**DIRECTIONS:** Repeat the records below exactly, leaving out every picture.

--------------------

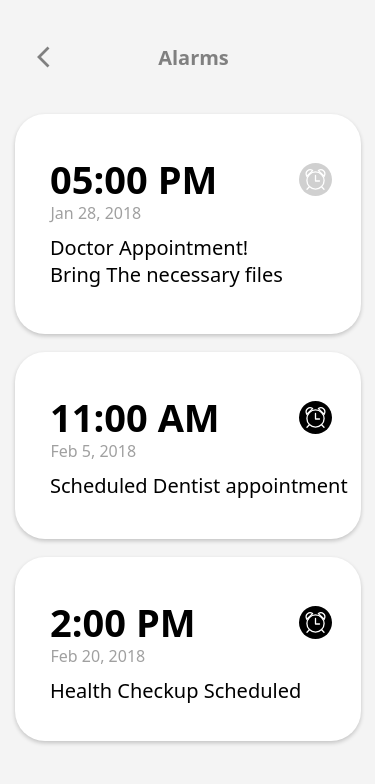
<!DOCTYPE html>
<html lang="en">
<head>
<meta charset="utf-8">
<title>Alarms</title>
<style>
:root {
  --page: #f4f4f4;
  --card: #ffffff;
  --ink: #000000;
  --muted: #a0a0a0;
  --heading: #808080;
  --inactive: #d0d0d0;
}
* { box-sizing: border-box; margin: 0; }
body {
  width: 375px;
  height: 784px;
  overflow: hidden;
  background: var(--page);
  color: var(--ink);
  font-family: "Noto Sans", "Open Sans", sans-serif;
}
.symbols { display: none; }
.top-bar {
  display: grid;
  grid-template-columns: 50px 1fr 50px;
  align-items: center;
  height: 114px;
  padding: 0 9px 0 15px;
}
.back { display: block; height: 24px; padding-left: 21px; color: var(--heading); }
.top-bar h1 {
  padding: 1px 0 0 6px;
  text-align: center;
  font-size: 20px;
  line-height: 28px;
  color: var(--heading);
}
.alarm-list {
  display: flex;
  flex-direction: column;
  gap: 18px;
  padding: 0 14px 0 15px;
  list-style: none;
}
.alarm {
  display: grid;
  grid-template-columns: 1fr 33px;
  grid-template-rows: 46px 22px auto;
  align-content: start;
  height: 184px;
  padding: 42px 29px 0 35px;
  border-radius: 30px;
  background: var(--card);
  box-shadow: 0 2px 4px rgba(0, 0, 0, .2);
}
.alarm.two-lines { height: 220px; }
.alarm.medium { height: 187px; }
.time { font-size: 38px; line-height: 46px; font-weight: 700; white-space: nowrap; }
.date { grid-column: 1 / -1; padding-left: .5px; font-size: 16px; line-height: 22px; color: var(--muted); }
.note { grid-column: 1 / -1; margin-top: 10px; font-size: 20px; line-height: 27px; white-space: nowrap; }
.bell { width: 33px; height: 33px; margin-top: 7px; color: var(--ink); }
.off .bell { color: var(--inactive); }
</style>
</head>
<body>
<svg class="symbols" aria-hidden="true">
  <defs>
    <symbol id="alarm-clock" viewBox="0 0 33 33">
      <circle cx="16.5" cy="16.5" r="16.5" fill="currentColor"/>
      <g fill="none" stroke="#fff" stroke-width="1.3" stroke-linecap="round" stroke-linejoin="round">
        <circle cx="16.5" cy="17.5" r="8.6"/>
        <path d="M16.5 12.5V18H20.5"/>
        <path d="M7.8 13.2C5.5 9 10 5 13.6 7.6Z"/>
        <path d="M25.2 13.2C27.5 9 23 5 19.4 7.6Z"/>
        <path d="M10.4 23.8L8 26.2M22.6 23.8L25 26.2"/>
      </g>
    </symbol>
  </defs>
</svg>

<header class="top-bar">
  <a class="back" href="#" aria-label="Back">
    <svg width="16" height="24" viewBox="0 0 16 24" fill="none" stroke="currentColor" stroke-width="2.8"><path d="M12.5 2.5L3 12L12.5 21.5"/></svg>
  </a>
  <h1>Alarms</h1>
</header>

<ul class="alarm-list">
  <li class="alarm two-lines off">
    <h2 class="time">05:00 PM</h2>
    <svg class="bell" role="img" aria-label="Alarm off"><use href="#alarm-clock"/></svg>
    <p class="date">Jan 28, 2018</p>
    <p class="note">Doctor Appointment!<br>Bring The necessary files</p>
  </li>
  <li class="alarm medium">
    <h2 class="time">11:00 AM</h2>
    <svg class="bell" role="img" aria-label="Alarm on"><use href="#alarm-clock"/></svg>
    <p class="date">Feb 5, 2018</p>
    <p class="note">Scheduled Dentist appointment</p>
  </li>
  <li class="alarm">
    <h2 class="time">2:00 PM</h2>
    <svg class="bell" role="img" aria-label="Alarm on"><use href="#alarm-clock"/></svg>
    <p class="date">Feb 20, 2018</p>
    <p class="note">Health Checkup Scheduled</p>
  </li>
</ul>
</body>
</html>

--------------------

**THE COMPLETED TASK:**
<!DOCTYPE html>
<html lang="en">
<head>
<meta charset="utf-8">
<title>Alarms</title>
<style>
:root {
  --page: #f4f4f4;
  --card: #ffffff;
  --ink: #000000;
  --muted: #a0a0a0;
  --heading: #808080;
  --inactive: #d0d0d0;
}
* { box-sizing: border-box; margin: 0; }
body {
  width: 375px;
  height: 784px;
  overflow: hidden;
  background: var(--page);
  color: var(--ink);
  font-family: "Noto Sans", "Open Sans", sans-serif;
}
.symbols { display: none; }
.top-bar {
  display: grid;
  grid-template-columns: 50px 1fr 50px;
  align-items: center;
  height: 114px;
  padding: 0 9px 0 15px;
}
.back { display: block; height: 24px; padding-left: 21px; color: var(--heading); }
.top-bar h1 {
  padding: 1px 0 0 6px;
  text-align: center;
  font-size: 20px;
  line-height: 28px;
  color: var(--heading);
}
.alarm-list {
  display: flex;
  flex-direction: column;
  gap: 18px;
  padding: 0 14px 0 15px;
  list-style: none;
}
.alarm {
  display: grid;
  grid-template-columns: 1fr 33px;
  grid-template-rows: 46px 22px auto;
  align-content: start;
  height: 184px;
  padding: 42px 29px 0 35px;
  border-radius: 30px;
  background: var(--card);
  box-shadow: 0 2px 4px rgba(0, 0, 0, .2);
}
.alarm.two-lines { height: 220px; }
.alarm.medium { height: 187px; }
.time { font-size: 38px; line-height: 46px; font-weight: 700; white-space: nowrap; }
.date { grid-column: 1 / -1; padding-left: .5px; font-size: 16px; line-height: 22px; color: var(--muted); }
.note { grid-column: 1 / -1; margin-top: 10px; font-size: 20px; line-height: 27px; white-space: nowrap; }
.bell { width: 33px; height: 33px; margin-top: 7px; color: var(--ink); }
.off .bell { color: var(--inactive); }
</style>
</head>
<body>
<svg class="symbols" aria-hidden="true">
  <defs>
    <symbol id="alarm-clock" viewBox="0 0 33 33">
      <circle cx="16.5" cy="16.5" r="16.5" fill="currentColor"/>
      <g fill="none" stroke="#fff" stroke-width="1.3" stroke-linecap="round" stroke-linejoin="round">
        <circle cx="16.5" cy="17.5" r="8.6"/>
        <path d="M16.5 12.5V18H20.5"/>
        <path d="M7.8 13.2C5.5 9 10 5 13.6 7.6Z"/>
        <path d="M25.2 13.2C27.5 9 23 5 19.4 7.6Z"/>
        <path d="M10.4 23.8L8 26.2M22.6 23.8L25 26.2"/>
      </g>
    </symbol>
  </defs>
</svg>

<header class="top-bar">
  <a class="back" href="#" aria-label="Back">
    <svg width="16" height="24" viewBox="0 0 16 24" fill="none" stroke="currentColor" stroke-width="2.8"><path d="M12.5 2.5L3 12L12.5 21.5"/></svg>
  </a>
  <h1>Alarms</h1>
</header>

<ul class="alarm-list">
  <li class="alarm two-lines off">
    <h2 class="time">05:00 PM</h2>
    <svg class="bell" role="img" aria-label="Alarm off"><use href="#alarm-clock"/></svg>
    <p class="date">Jan 28, 2018</p>
    <p class="note">Doctor Appointment!<br>Bring The necessary files</p>
  </li>
  <li class="alarm medium">
    <h2 class="time">11:00 AM</h2>
    <svg class="bell" role="img" aria-label="Alarm on"><use href="#alarm-clock"/></svg>
    <p class="date">Feb 5, 2018</p>
    <p class="note">Scheduled Dentist appointment</p>
  </li>
  <li class="alarm">
    <h2 class="time">2:00 PM</h2>
    <svg class="bell" role="img" aria-label="Alarm on"><use href="#alarm-clock"/></svg>
    <p class="date">Feb 20, 2018</p>
    <p class="note">Health Checkup Scheduled</p>
  </li>
</ul>
</body>
</html>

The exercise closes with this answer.